== Supplied records ==

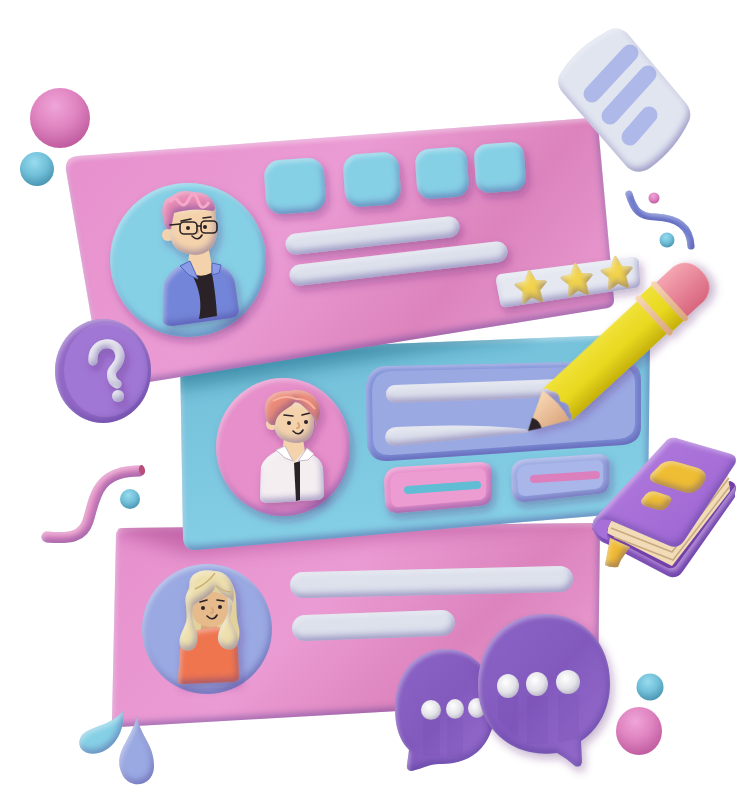
<!DOCTYPE html>
<html lang="en">
<head>
<meta charset="utf-8">
<title>Profile cards illustration</title>
<style>
:root{--pink:#e78fca;--pink-deep:#cf6fb2;--cyan:#86d0e6;--cyan-deep:#5fb1cd;--blue:#9aa9e2;--blue-deep:#7889d2;--violet:#9c70d2;--violet-deep:#7d55b5;--bar:#dde1ec;--skin:#f4d3ac;--ink:#2a2326;--gold:#f2d44e}
html,body{margin:0;background:#fff;overflow:hidden}
svg{display:block;width:755px;height:812px}
.cyan{fill:var(--cyan)}.blue{fill:var(--blue)}.pink{fill:var(--pink)}.skin{fill:var(--skin)}.ink{fill:var(--ink)}
.bar{stroke:var(--bar);stroke-linecap:round;fill:none}
.thin{fill:none;stroke:var(--ink);stroke-width:1.6;stroke-linecap:round;stroke-linejoin:round}
.ribbon{fill:none;stroke-linecap:round;stroke-linejoin:round}
</style>
</head>
<body>
<svg viewBox="0 0 755 812" role="img" aria-label="Three profile cards with avatars, a pencil, a book and chat bubbles">
<defs>
<filter id="puff" filterUnits="userSpaceOnUse" x="-100" y="-100" width="955" height="1012" color-interpolation-filters="sRGB">
<feOffset in="SourceAlpha" dx="-2" dy="-4"/><feGaussianBlur stdDeviation="3" result="low"/>
<feComposite in="SourceAlpha" in2="low" operator="out" result="edge"/>
<feFlood flood-color="#40308a" flood-opacity=".38"/><feComposite in2="edge" operator="in" result="shade"/>
<feOffset in="SourceAlpha" dx="2" dy="3"/><feGaussianBlur stdDeviation="2" result="high"/>
<feComposite in="SourceAlpha" in2="high" operator="out" result="rim"/>
<feFlood flood-color="#fff" flood-opacity=".36"/><feComposite in2="rim" operator="in" result="light"/>
<feMerge><feMergeNode in="SourceGraphic"/><feMergeNode in="shade"/><feMergeNode in="light"/></feMerge>
</filter>
<filter id="lift" filterUnits="userSpaceOnUse" x="-100" y="-100" width="955" height="1012"><feDropShadow dx="3" dy="5" stdDeviation="4" flood-color="#51206a" flood-opacity=".32"/></filter>
<filter id="soft" filterUnits="userSpaceOnUse" x="0" y="0" width="755" height="812"><feGaussianBlur stdDeviation="9"/></filter>
<linearGradient id="card-pink" x1="0" y1="0" x2="1" y2=".4"><stop offset="0" stop-color="#e690cd"/><stop offset=".5" stop-color="#eb9bd3"/><stop offset=".82" stop-color="#dc83bd"/><stop offset="1" stop-color="#e593ca"/></linearGradient>
<linearGradient id="card-cyan" x1="0" y1="0" x2=".3" y2="1"><stop offset="0" stop-color="#6fbdd7"/><stop offset="1" stop-color="#86d0e6"/></linearGradient>
<linearGradient id="bubble" x1="0" y1="0" x2="1" y2="1"><stop offset="0" stop-color="#8c63c6"/><stop offset=".5" stop-color="#8259bd"/><stop offset="1" stop-color="#9a70d0"/></linearGradient>
<radialGradient id="ball-pink" cx=".42" cy=".3" r=".75"><stop offset="0" stop-color="#efa5d8"/><stop offset=".5" stop-color="#df83c0"/><stop offset="1" stop-color="#bb579b"/></radialGradient>
<radialGradient id="ball-cyan" cx=".42" cy=".3" r=".75"><stop offset="0" stop-color="#98dcef"/><stop offset=".5" stop-color="#72c0d9"/><stop offset="1" stop-color="#4691ae"/></radialGradient>
<radialGradient id="ball-white" cx=".4" cy=".35" r=".7"><stop offset="0" stop-color="#fff"/><stop offset=".6" stop-color="#e4e4e9"/><stop offset="1" stop-color="#b7b3c6"/></radialGradient>
<linearGradient id="wood" x1="0" y1="0" x2="0" y2="1"><stop offset="0" stop-color="#f9d8b4"/><stop offset="1" stop-color="#d9a47c"/></linearGradient>
<linearGradient id="lacquer" x1="0" y1="0" x2="0" y2="1"><stop offset="0" stop-color="#f0e23a"/><stop offset=".55" stop-color="#e8d81e"/><stop offset="1" stop-color="#c5b00c"/></linearGradient>
<linearGradient id="eraser" x1="0" y1="0" x2="0" y2="1"><stop offset="0" stop-color="#f5a5b1"/><stop offset="1" stop-color="#d9667e"/></linearGradient>
<linearGradient id="cover" x1="0" y1="0" x2="1" y2="1"><stop offset="0" stop-color="#b57ee0"/><stop offset="1" stop-color="#9a62cf"/></linearGradient>
<clipPath id="clip-cyan-card"><path d="M180 352L650 334L648 511L196 550Q184 550 183 538Z"/></clipPath>
<clipPath id="clip-low-card"><path d="M118 528L600 523L598 700L112 727Z"/></clipPath>
<path id="star" d="M0-17L5-6L16-4L8 4L10 16L0 10L-10 16L-8 4L-16-4L-5-6Z" stroke-linejoin="round" stroke-width="3"/>
<g id="face"><circle class="ink" cx="-8" cy="0" r="2"/><circle class="ink" cx="9" cy="-1" r="2"/><path class="thin" d="M-4 8Q2 14 6 7"/><path d="M1 0Q4 5 0 5" fill="none" stroke="#d9a67a" stroke-width="2" stroke-linecap="round"/></g>
</defs>

<g id="card-bottom">
<path d="M124 528L594 523Q600 523 600 529L598 694Q598 700 592 700L119 727Q112 727 112 720L116 536Q116 528 124 528Z" fill="url(#card-pink)" filter="url(#puff)"/>
<path d="M118 528V533L190 554L600 520V510H118Z" fill="#a53c8a" opacity=".5" filter="url(#soft)" clip-path="url(#clip-low-card)"/>
<ellipse class="blue" cx="207" cy="629" rx="65" ry="65" filter="url(#puff)"/>
<g class="bar" filter="url(#puff)"><path d="M303 585L560 579" stroke-width="26"/><path d="M305 628L442 623" stroke-width="26"/></g>
<g id="avatar-blonde" filter="url(#lift)">
<path d="M188 590C194 570 224 566 232 584C239 596 234 612 239 628C242 649 226 656 218 648L191 650C180 652 177 640 184 629C190 616 183 604 188 590Z" fill="#e2d29a"/>
<path d="M202 618H216L218 637H200Z" fill="#d9a878"/>
<path d="M178 681L180 650Q182 635 198 630L218 627Q236 631 238 648L239 678Q238 682 232 682L184 684Q178 685 178 681Z" fill="#ef7550" filter="url(#puff)"/>
<path d="M192 597Q208 587 227 596L229 612Q224 627 211 627Q194 626 192 612Z" fill="#e6ba8b"/>
<use href="#face" x="211" y="608"/>
<path class="thin" d="M200 602L207 600M217 600L224 601"/>
<path d="M190 589C186 573 202 568 214 571C226 571 237 582 233 603C231 596 222 598 216 586C211 598 198 600 193 606C191 619 194 625 197 634C200 650 187 655 181 647C175 636 190 625 187 611C185 602 184 594 190 589Z" fill="#eee0ad" filter="url(#puff)"/>
<path d="M228 598Q235 604 230 616C230 625 239 630 238 642C235 655 217 650 218 637C219 626 226 622 228 611Z" fill="#eee0ad" filter="url(#puff)"/>
<path d="M195 589Q207 584 215 573M216 586Q224 592 231 592" fill="none" stroke="#c9b377" stroke-width="1.5"/>
</g>
</g>

<g id="card-middle">
<path d="M180 352L644 334Q650 334 650 341L648 505Q648 511 642 512L196 550Q184 551 183 538Z" fill="url(#card-cyan)" filter="url(#puff)"/>
<path d="M170 390L530 334V320L170 345Z" fill="#22708d" opacity=".6" filter="url(#soft)" clip-path="url(#clip-cyan-card)"/>
<g filter="url(#lift)"><ellipse class="pink" cx="283" cy="447" rx="67" ry="69" filter="url(#puff)"/></g>
<path d="M386 366L621 361Q640 361 641 379L641 426Q641 443 623 445L388 461Q370 462 367 444L366 388Q367 367 386 366Z" fill="#7f91d9" filter="url(#puff)"/>
<path d="M391 371L617 366Q634 366 635 382V423Q635 437 619 439L391 455Q375 456 373 441L372 391Q373 372 391 371Z" class="blue"/>
<g filter="url(#puff)"><path class="bar" d="M395 394L560 388" stroke-width="18"/><path d="M396 427Q470 423 525 429Q533 431 524 433L398 446Q386 447 385 437Q386 428 396 427Z" fill="#dde1ec"/></g>
<g filter="url(#lift)"><path class="pink" d="M398 467L480 462Q492 462 492 473V494Q491 505 480 506L398 513Q386 513 385 502L384 481Q385 468 398 467Z" filter="url(#puff)"/><path class="blue" d="M526 459L598 454Q609 454 609 464V483Q609 493 598 494L525 502Q513 502 512 492L511 473Q512 460 526 459Z" filter="url(#puff)"/></g>
<path d="M398 473L477 468Q485 468 486 476V492Q486 500 477 500L398 507Q391 506 391 499L390 482Q391 474 398 473Z" fill="#ed9cd2"/>
<path d="M526 465L596 460Q603 460 603 467V481Q602 488 595 489L526 496Q518 496 518 489L517 474Q518 466 526 465Z" fill="#a9b6e9"/>
<path class="ribbon" d="M408 490L477 485" stroke="#61bdd4" stroke-width="8"/><path class="ribbon" d="M534 479L596 475" stroke="#db7fbd" stroke-width="8"/>
<g id="avatar-orange" filter="url(#lift)">
<path class="skin" d="M285 431L302 434L306 458L293 467L282 453Z"/>
<path d="M260 497L261 467Q264 456 283 448L294 463L304 451Q322 457 323 469L324 495Q323 500 316 500L268 503Q260 503 260 497Z" fill="#f4eef1" filter="url(#puff)"/>
<path class="ink" d="M294 463L300 461L300 500L296 501Z"/><path d="M276 450L285 446L293 461L285 458ZM307 448L314 454L308 460L298 461Z" fill="#fff" stroke="#c9bac5"/>
<circle class="skin" cx="272" cy="424" r="6"/>
<path class="skin" d="M274 407Q295 396 314 411V424Q313 443 296 443Q276 442 274 425Z" filter="url(#puff)"/>
<use href="#face" x="297" y="423"/>
<path class="thin" d="M284 415L293 416M302 415L310 413" stroke-width="2"/>
<path d="M266 418C261 401 270 390 289 391C306 387 322 397 320 414L316 426C315 415 307 410 296 400C291 410 277 409 275 425Q268 426 266 418Z" fill="#eb8b79" filter="url(#puff)"/>
<path d="M273 401Q285 394 296 399M296 399Q307 398 315 409" fill="none" stroke="#f8b2a0" stroke-width="2"/>
</g>
</g>

<g id="card-top">
<path d="M78 156L590 118Q597 118 598 125L614 300Q614 306 608 308L112 388Q104 389 102 381L66 170Q65 157 78 156Z" fill="url(#card-pink)" filter="url(#puff)"/>
<g filter="url(#lift)"><ellipse class="cyan" cx="188" cy="260" rx="78" ry="77" filter="url(#puff)"/></g>
<g filter="url(#lift)"><g class="cyan" filter="url(#puff)">
<rect x="265" y="159" width="60" height="54" rx="16" transform="rotate(-4 295 186)"/><rect x="344" y="153" width="56" height="53" rx="16" transform="rotate(-4 372 180)"/><rect x="416" y="148" width="52" height="50" rx="14" transform="rotate(-4 442 173)"/><rect x="475" y="143" width="50" height="49" rx="13" transform="rotate(-4 500 168)"/></g></g>
<g filter="url(#lift)"><g class="bar" filter="url(#puff)"><path d="M296 244L449 227" stroke-width="21"/><path d="M300 275L497 252" stroke-width="21"/></g></g>
<g id="avatar-glasses" filter="url(#lift)">
<path class="skin" d="M190 244L208 246L213 272L201 284L188 268Z"/>
<path d="M163 320L164 285Q167 271 187 262L203 280L213 263Q232 268 235 283L239 311Q238 317 231 318L173 326Q163 326 163 320Z" fill="#7385d8" filter="url(#puff)"/>
<path class="ink" d="M191 273H212Q216 296 217 316L199 319Q204 295 191 273Z"/><path class="skin" d="M191 268L211 266L211 273Q201 278 194 274Z"/>
<path d="M180 266L190 261L198 279L189 275ZM212 263L221 265L219 273L212 275Z" fill="#8b9ce6" stroke="#5265bd"/>
<circle class="skin" cx="168" cy="235" r="6"/>
<path class="skin" d="M168 210L215 205L217 232Q215 254 195 255Q172 253 170 235Z" filter="url(#puff)"/>
<path d="M165 226Q157 200 172 196Q180 189 193 192Q210 192 214 204Q217 209 213 211Q193 207 174 213L171 229Q166 230 165 226Z" fill="#e88bb5" filter="url(#puff)"/>
<path d="M170 202Q174 195 179 202T189 199T198 201T209 202" fill="none" stroke="#f5a9ca" stroke-width="3"/>
<use href="#face" x="196" y="228"/>
<path class="thin" d="M181 221L191 219M203 218L211 217M170 225L180 224"/>
<rect class="thin" x="180" y="222" width="17" height="12" rx="4"/><rect class="thin" x="201" y="221" width="16" height="12" rx="4"/><path class="thin" d="M197 226H201"/>
</g>
<g id="rating" filter="url(#lift)"><path d="M501 274L632 257Q638 257 639 262L640 282Q640 287 635 288L507 307Q501 308 500 302L496 281Q496 275 501 274Z" fill="#e5e8f1" filter="url(#puff)"/>
<g fill="#f2d44e" stroke="#f2d44e" filter="url(#puff)"><use href="#star" transform="translate(531 287) rotate(-6) scale(.92)"/><use href="#star" transform="translate(577 280) rotate(-6) scale(.92)"/><use href="#star" transform="translate(617 273) rotate(-6) scale(.92)"/></g></g>
</g>

<g id="document" filter="url(#puff)">
<path d="M604 33Q616 24 627 33L685 102Q693 111 689 121Q676 149 650 168Q637 176 627 167L563 93Q555 84 560 74Q576 48 604 33Z" fill="#e0e5f0"/>
<g class="ribbon" stroke="#aeb9ea" stroke-width="17"><path d="M592 94L630 53M610 116L648 74M630 137L649 115"/></g>
</g>

<g id="question" filter="url(#puff)"><ellipse cx="103" cy="371" rx="48" ry="52" fill="#9268c6"/><ellipse cx="106" cy="370" rx="42" ry="47" fill="#a077d4"/></g>
<g filter="url(#lift)"><g filter="url(#puff)"><path class="ribbon" d="M93 361C91 340 119 338 120 356C120 368 109 367 112 378Q113 382 117 384" stroke="#e6e4ee" stroke-width="9"/><circle cx="118" cy="396" r="6" fill="#e6e4ee"/></g></g>

<g id="pencil" filter="url(#lift)" transform="translate(528 431) rotate(-42.5)">
<path d="M0 0L38-20Q43 0 38 20Z" fill="url(#wood)"/><path class="ink" d="M0 0L12-7Q16 0 12 7Z"/>
<path d="M37-21Q43-22 44-14Q50-8 44 0Q50 8 44 14Q43 22 37 21L42 22H183V-22Z" fill="url(#lacquer)"/>
<path d="M188-23H218Q236-20 236 0Q236 20 218 23H188Z" fill="url(#eraser)"/>
<rect x="170" y="-24" width="24" height="48" rx="5" fill="url(#lacquer)"/>
<rect x="168" y="-26" width="6" height="52" rx="3" fill="url(#wood)"/><rect x="189" y="-26" width="6" height="52" rx="3" fill="url(#wood)"/>
</g>

<g id="book">
<path d="M592 529L606 540L668 569Q677 573 684 563L735 493Q738 483 730 481L714 487L610 514Z" fill="#7440a8"/>
<path d="M607 533L672 566L730 491L727 470L674 543L610 516Z" fill="#f2dcb7"/><path d="M614 537L673 560L730 486M611 528L672 552L729 478" fill="none" stroke="#c9a981" stroke-width="1.5"/>
<path d="M592 524Q594 540 607 544L668 576Q677 580 683 571L735 497V486L676 566Q672 570 666 567L611 538Q603 533 612 520Z" fill="#8b52c0" filter="url(#puff)"/>
<path d="M610 538L630 547L621 560L618 567Q610 568 605 565Z" fill="#f1bb31" filter="url(#puff)"/>
<path d="M667 440Q672 436 679 439L731 454Q738 457 735 464L684 541Q678 549 670 546L612 521Q600 517 594 527Q591 522 596 517Z" fill="url(#cover)" filter="url(#puff)"/>
<path d="M594 526Q600 516 611 521Q605 531 608 540Q596 537 594 526Z" fill="#a76fd8"/>
<path d="M661 464Q668 459 677 462L698 468Q708 472 705 480Q699 493 687 493L658 484Q647 481 651 474Z" fill="#efbd33" filter="url(#puff)"/>
<path d="M646 494Q650 490 657 492L669 496Q673 498 670 503Q666 511 658 510L645 506Q639 503 642 499Z" fill="#efbd33" filter="url(#puff)"/>
</g>

<g id="chat">
<g filter="url(#puff)"><path d="M446 649C475 649 495 674 495 707C495 743 474 765 439 764C429 764 424 768 412 771Q406 771 407 765L409 750C399 740 395 726 395 708C395 672 417 649 446 649Z" fill="url(#bubble)"/></g>
<g fill="url(#ball-white)"><ellipse cx="431" cy="710" rx="10" ry="10"/><ellipse cx="455" cy="709" rx="9" ry="10"/><ellipse cx="477" cy="708" rx="9" ry="10"/></g>
<g fill="#6f48aa" opacity=".18"><path d="M423 719H440V756H423ZM447 718H463V757H447Z"/></g>
<g filter="url(#lift)"><g filter="url(#puff)"><path d="M545 614C584 614 610 644 610 683C610 709 599 729 581 741L582 762Q581 768 575 766Q566 758 557 753Q543 755 530 752C498 745 478 718 478 686C478 644 505 614 545 614Z" fill="url(#bubble)"/></g></g>
<g fill="#6f48aa" opacity=".18"><path d="M498 696H518V738Q506 730 498 718ZM527 696H548V744H527ZM558 694H579V738L558 743Z"/></g>
<g fill="url(#ball-white)"><ellipse cx="508" cy="686" rx="11" ry="12"/><ellipse cx="537" cy="684" rx="11" ry="12"/><ellipse cx="568" cy="682" rx="12" ry="12"/></g>
</g>

<g id="confetti">
<g fill="url(#ball-pink)"><circle cx="60" cy="118" r="30"/><ellipse cx="639" cy="731" rx="23" ry="24"/><circle cx="654" cy="198" r="5.5"/></g>
<g fill="url(#ball-cyan)"><circle cx="37" cy="169" r="17"/><circle cx="667" cy="240" r="7.5"/><circle cx="130" cy="499" r="10"/><circle cx="650" cy="687" r="13.5"/></g>
<g class="ribbon" filter="url(#puff)"><path d="M47 537C70 539 83 537 88 521C95 500 95 471 139 471" stroke="#e48ac2" stroke-width="11"/><path d="M629 194C634 211 640 217 656 217C677 218 690 226 691 246" stroke="#7182d5" stroke-width="7"/></g>
<ellipse cx="142" cy="470" rx="3" ry="5" fill="#b94c78" transform="rotate(-10 142 470)"/>
<g filter="url(#puff)"><path class="cyan" d="M123 711C125 729 117 744 104 751C90 758 76 751 80 739C84 726 109 728 123 711Z"/><path class="blue" d="M137 716C141 738 155 745 154 768C152 787 131 789 123 776C111 754 131 741 137 716Z"/></g>
</g>
</svg>
</body>
</html>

===

= Activity =
Would you copy every line of the entries that includes the word "linejoin"?

= Expected output =
.thin{fill:none;stroke:var(--ink);stroke-width:1.6;stroke-linecap:round;stroke-linejoin:round}
.ribbon{fill:none;stroke-linecap:round;stroke-linejoin:round}
<path id="star" d="M0-17L5-6L16-4L8 4L10 16L0 10L-10 16L-8 4L-16-4L-5-6Z" stroke-linejoin="round" stroke-width="3"/>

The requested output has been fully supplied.